* [WORK INSTRUCTIONS]: If an entry includes an image, drop the image and copy the rest verbatim.

★ ★ ★ ★ ★ ★ ★

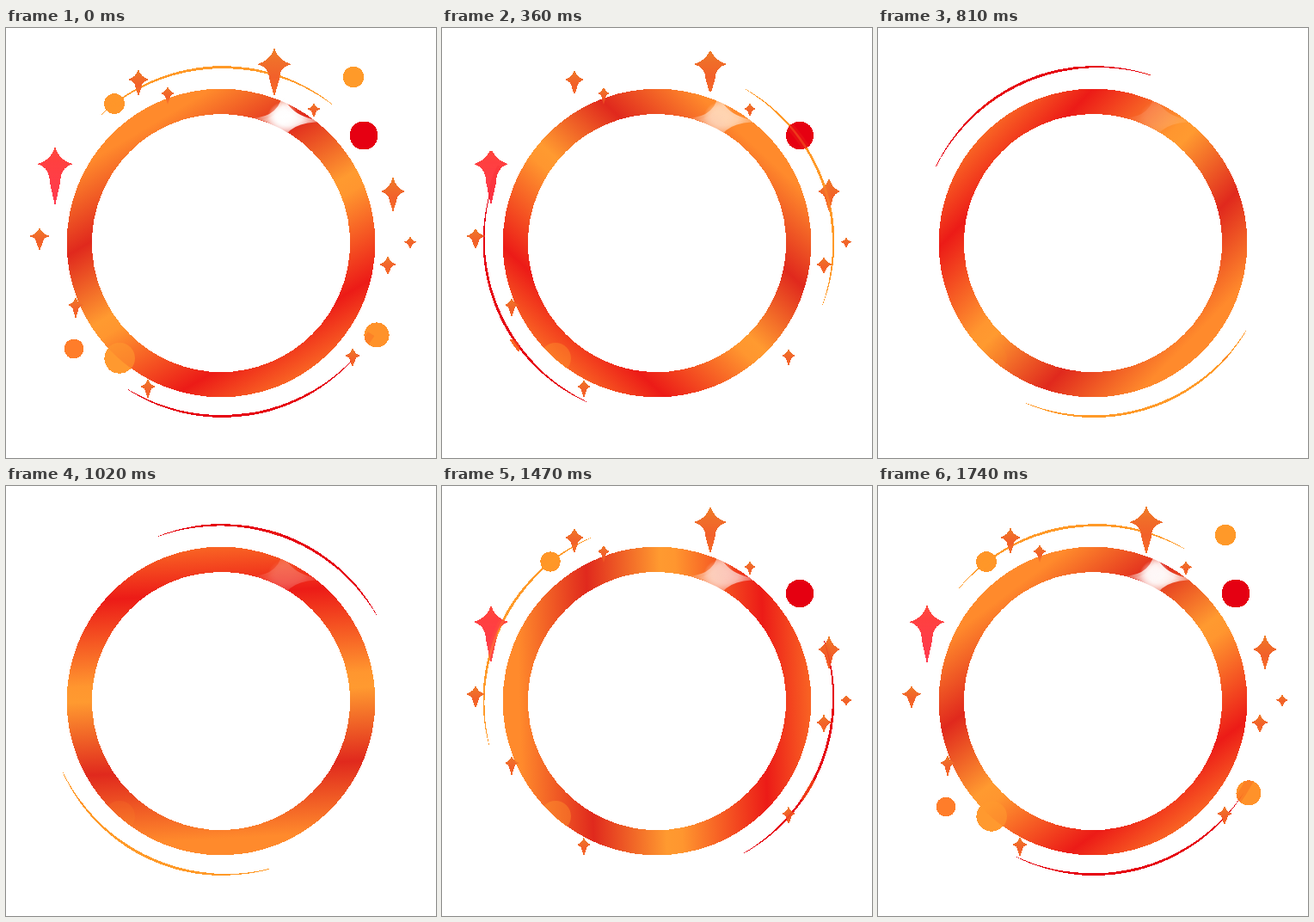
An HTML page that plays this animation: 500x500 px, repeating every 1.77 s.

```html
<!DOCTYPE html>
<html lang="en">
<head>
<meta charset="utf-8">
<title>Sparkling ring</title>
<style>
  html, body { margin: 0; height: 100%; overflow: hidden; background: #fff; }
  svg { display: block; width: 100%; height: 100%; }
</style>
</head>
<body>
<svg viewBox="0 0 500 500">
  <defs>
    <!-- one-bit transparency: anything under half alpha disappears -->
    <filter id="cut" filterUnits="userSpaceOnUse" x="0" y="0" width="500" height="500" color-interpolation-filters="sRGB">
      <feComponentTransfer><feFuncA type="discrete" tableValues="0 1"/></feComponentTransfer>
    </filter>
    <linearGradient id="metal" gradientUnits="userSpaceOnUse" x1="-180" x2="180" y1="0" y2="0">
      <stop offset="0" stop-color="#f96524"/>
      <stop offset=".153" stop-color="#ec1b17"/>
      <stop offset=".43" stop-color="#ff962f"/>
      <stop offset=".48" stop-color="#ff9a30"/>
      <stop offset=".717" stop-color="#e0291d"/>
      <stop offset=".944" stop-color="#ff8a2c"/>
    </linearGradient>
    <linearGradient id="amber" x2="0" y2="1">
      <stop offset="0" stop-color="#f08228" stop-opacity=".7"/>
      <stop offset=".25" stop-color="#f0702a"/>
      <stop offset=".6" stop-color="#f2602a"/>
      <stop offset="1" stop-color="#f8702a" stop-opacity=".7"/>
    </linearGradient>
    <linearGradient id="rose" x2="0" y2="1">
      <stop offset="0" stop-color="#ff4a3c" stop-opacity=".7"/>
      <stop offset=".25" stop-color="#ff4040"/>
      <stop offset="1" stop-color="#ff3a50" stop-opacity=".75"/>
    </linearGradient>
    <radialGradient id="glow">
      <stop offset="0" stop-color="#fff"/>
      <stop offset=".35" stop-color="#fff" stop-opacity=".9"/>
      <stop offset="1" stop-color="#fff" stop-opacity="0"/>
    </radialGradient>
    <g id="arc">
      <path d="M147-142A204.5 204.5 0 0 1 147 142A212 212 0 0 0 147-142"/>
      <path d="M130-156A203 203 0 0 1 130 156" fill="none" stroke="currentColor" stroke-width="9" opacity=".16"/>
    </g>
  </defs>
  <g filter="url(#cut)">
    <circle r="164.7" transform="translate(250 250)" fill="none" stroke="url(#metal)" stroke-width="29.3"/>
    <g id="arcs">
      <use href="#arc" fill="#ff9a2a" color="#ff9a2a" transform="rotate(-93)"/>
      <use href="#arc" fill="#e60012" color="#e60012" transform="rotate(82)"/>
    </g>
    <g id="lights"></g>
    <g id="flare" transform="translate(322 104)" fill="url(#glow)">
      <circle r="18"/>
      <path d="M0-34Q1 0 52 5Q4 4 0 30Q-3 4-38 1Q-1 0 0-34"/>
      <path d="M0-18Q3 0 38 5Q0 18-30 4Q-3 0 0-18" opacity=".45"/>
    </g>
  </g>
</svg>
<script>
const LOOP = 1770, STEP = 30;
const get = id => document.getElementById(id);

// x, y, half width, top, bottom
const stars = [
  [312, 42, 20, 20, 39], [154, 60, 12, 13, 20], [188, 76, 8, 9, 13],
  [358, 94, 8, 8, 11], [39, 242, 12, 11, 18], [450, 190, 14, 18, 25],
  [470, 249, 8, 7, 8], [444, 275, 10, 11, 13], [403, 381, 9, 10, 14],
  [165, 417, 9, 10, 15], [81, 322, 9, 10, 17], [57, 158, 21, 21, 50, "rose"]
];
// x, y, radius, colour, strength
const dots = [
  [404, 57, 12.5, "#ff9a2a", .7], [126, 88, 12, "#ff962a", .79],
  [79, 373, 11.5, "#ff7d2a", .72], [431, 357, 15, "#ff922a", .54],
  [132, 384, 18, "#ff9a30", .6], [416, 125, 16.5, "#e60012", 1]
];

const drawDot = ([x, y, r, fill, strength]) =>
  `<circle cx="${x}" cy="${y}" r="${r}" fill="${fill}" opacity="${strength}"/>`;

// four points, the lowest drawn out into a tail
const drawStar = ([x, y, w, top, bottom, fill = "amber"]) => {
  const a = w * .2, b = top * .2, c = w * .3, d = bottom * .42;
  return `<path transform="translate(${x} ${y})" fill="url(#${fill})"
    d="M0 ${-top}Q${a} ${-b} ${w} 0Q${c} ${b} ${c} ${d}L0 ${bottom}L${-c} ${d}Q${-c} ${b} ${-w} 0Q${-a} ${-b} 0 ${-top}"/>`;
};

get("lights").innerHTML = dots.map(drawDot).join("") + stars.map(drawStar).join("");

function draw(now) {
  const t = Math.floor(now % LOOP / STEP) * STEP;
  const turn = 360 * t / LOOP;
  const light = .1 + .9 * Math.abs(1 - 2 * t / LOOP);
  get("metal").setAttribute("gradientTransform", `rotate(${turn - 120.5})`);
  get("arcs").setAttribute("transform", `translate(252 248.5) rotate(${turn})`);
  get("lights").setAttribute("opacity", light);
  get("flare").setAttribute("opacity", light);
}

const start = performance.now();
function tick() {
  draw(performance.now() - start);
  requestAnimationFrame(tick);
}
tick();
</script>
</body>
</html>
```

★ ★ ★ ★ ★ ★ ★

* [EXERCISE SOLUTION]:
An HTML page that plays this animation: 500x500 px, repeating every 1.77 s.

```html
<!DOCTYPE html>
<html lang="en">
<head>
<meta charset="utf-8">
<title>Sparkling ring</title>
<style>
  html, body { margin: 0; height: 100%; overflow: hidden; background: #fff; }
  svg { display: block; width: 100%; height: 100%; }
</style>
</head>
<body>
<svg viewBox="0 0 500 500">
  <defs>
    <!-- one-bit transparency: anything under half alpha disappears -->
    <filter id="cut" filterUnits="userSpaceOnUse" x="0" y="0" width="500" height="500" color-interpolation-filters="sRGB">
      <feComponentTransfer><feFuncA type="discrete" tableValues="0 1"/></feComponentTransfer>
    </filter>
    <linearGradient id="metal" gradientUnits="userSpaceOnUse" x1="-180" x2="180" y1="0" y2="0">
      <stop offset="0" stop-color="#f96524"/>
      <stop offset=".153" stop-color="#ec1b17"/>
      <stop offset=".43" stop-color="#ff962f"/>
      <stop offset=".48" stop-color="#ff9a30"/>
      <stop offset=".717" stop-color="#e0291d"/>
      <stop offset=".944" stop-color="#ff8a2c"/>
    </linearGradient>
    <linearGradient id="amber" x2="0" y2="1">
      <stop offset="0" stop-color="#f08228" stop-opacity=".7"/>
      <stop offset=".25" stop-color="#f0702a"/>
      <stop offset=".6" stop-color="#f2602a"/>
      <stop offset="1" stop-color="#f8702a" stop-opacity=".7"/>
    </linearGradient>
    <linearGradient id="rose" x2="0" y2="1">
      <stop offset="0" stop-color="#ff4a3c" stop-opacity=".7"/>
      <stop offset=".25" stop-color="#ff4040"/>
      <stop offset="1" stop-color="#ff3a50" stop-opacity=".75"/>
    </linearGradient>
    <radialGradient id="glow">
      <stop offset="0" stop-color="#fff"/>
      <stop offset=".35" stop-color="#fff" stop-opacity=".9"/>
      <stop offset="1" stop-color="#fff" stop-opacity="0"/>
    </radialGradient>
    <g id="arc">
      <path d="M147-142A204.5 204.5 0 0 1 147 142A212 212 0 0 0 147-142"/>
      <path d="M130-156A203 203 0 0 1 130 156" fill="none" stroke="currentColor" stroke-width="9" opacity=".16"/>
    </g>
  </defs>
  <g filter="url(#cut)">
    <circle r="164.7" transform="translate(250 250)" fill="none" stroke="url(#metal)" stroke-width="29.3"/>
    <g id="arcs">
      <use href="#arc" fill="#ff9a2a" color="#ff9a2a" transform="rotate(-93)"/>
      <use href="#arc" fill="#e60012" color="#e60012" transform="rotate(82)"/>
    </g>
    <g id="lights"></g>
    <g id="flare" transform="translate(322 104)" fill="url(#glow)">
      <circle r="18"/>
      <path d="M0-34Q1 0 52 5Q4 4 0 30Q-3 4-38 1Q-1 0 0-34"/>
      <path d="M0-18Q3 0 38 5Q0 18-30 4Q-3 0 0-18" opacity=".45"/>
    </g>
  </g>
</svg>
<script>
const LOOP = 1770, STEP = 30;
const get = id => document.getElementById(id);

// x, y, half width, top, bottom
const stars = [
  [312, 42, 20, 20, 39], [154, 60, 12, 13, 20], [188, 76, 8, 9, 13],
  [358, 94, 8, 8, 11], [39, 242, 12, 11, 18], [450, 190, 14, 18, 25],
  [470, 249, 8, 7, 8], [444, 275, 10, 11, 13], [403, 381, 9, 10, 14],
  [165, 417, 9, 10, 15], [81, 322, 9, 10, 17], [57, 158, 21, 21, 50, "rose"]
];
// x, y, radius, colour, strength
const dots = [
  [404, 57, 12.5, "#ff9a2a", .7], [126, 88, 12, "#ff962a", .79],
  [79, 373, 11.5, "#ff7d2a", .72], [431, 357, 15, "#ff922a", .54],
  [132, 384, 18, "#ff9a30", .6], [416, 125, 16.5, "#e60012", 1]
];

const drawDot = ([x, y, r, fill, strength]) =>
  `<circle cx="${x}" cy="${y}" r="${r}" fill="${fill}" opacity="${strength}"/>`;

// four points, the lowest drawn out into a tail
const drawStar = ([x, y, w, top, bottom, fill = "amber"]) => {
  const a = w * .2, b = top * .2, c = w * .3, d = bottom * .42;
  return `<path transform="translate(${x} ${y})" fill="url(#${fill})"
    d="M0 ${-top}Q${a} ${-b} ${w} 0Q${c} ${b} ${c} ${d}L0 ${bottom}L${-c} ${d}Q${-c} ${b} ${-w} 0Q${-a} ${-b} 0 ${-top}"/>`;
};

get("lights").innerHTML = dots.map(drawDot).join("") + stars.map(drawStar).join("");

function draw(now) {
  const t = Math.floor(now % LOOP / STEP) * STEP;
  const turn = 360 * t / LOOP;
  const light = .1 + .9 * Math.abs(1 - 2 * t / LOOP);
  get("metal").setAttribute("gradientTransform", `rotate(${turn - 120.5})`);
  get("arcs").setAttribute("transform", `translate(252 248.5) rotate(${turn})`);
  get("lights").setAttribute("opacity", light);
  get("flare").setAttribute("opacity", light);
}

const start = performance.now();
function tick() {
  draw(performance.now() - start);
  requestAnimationFrame(tick);
}
tick();
</script>
</body>
</html>
```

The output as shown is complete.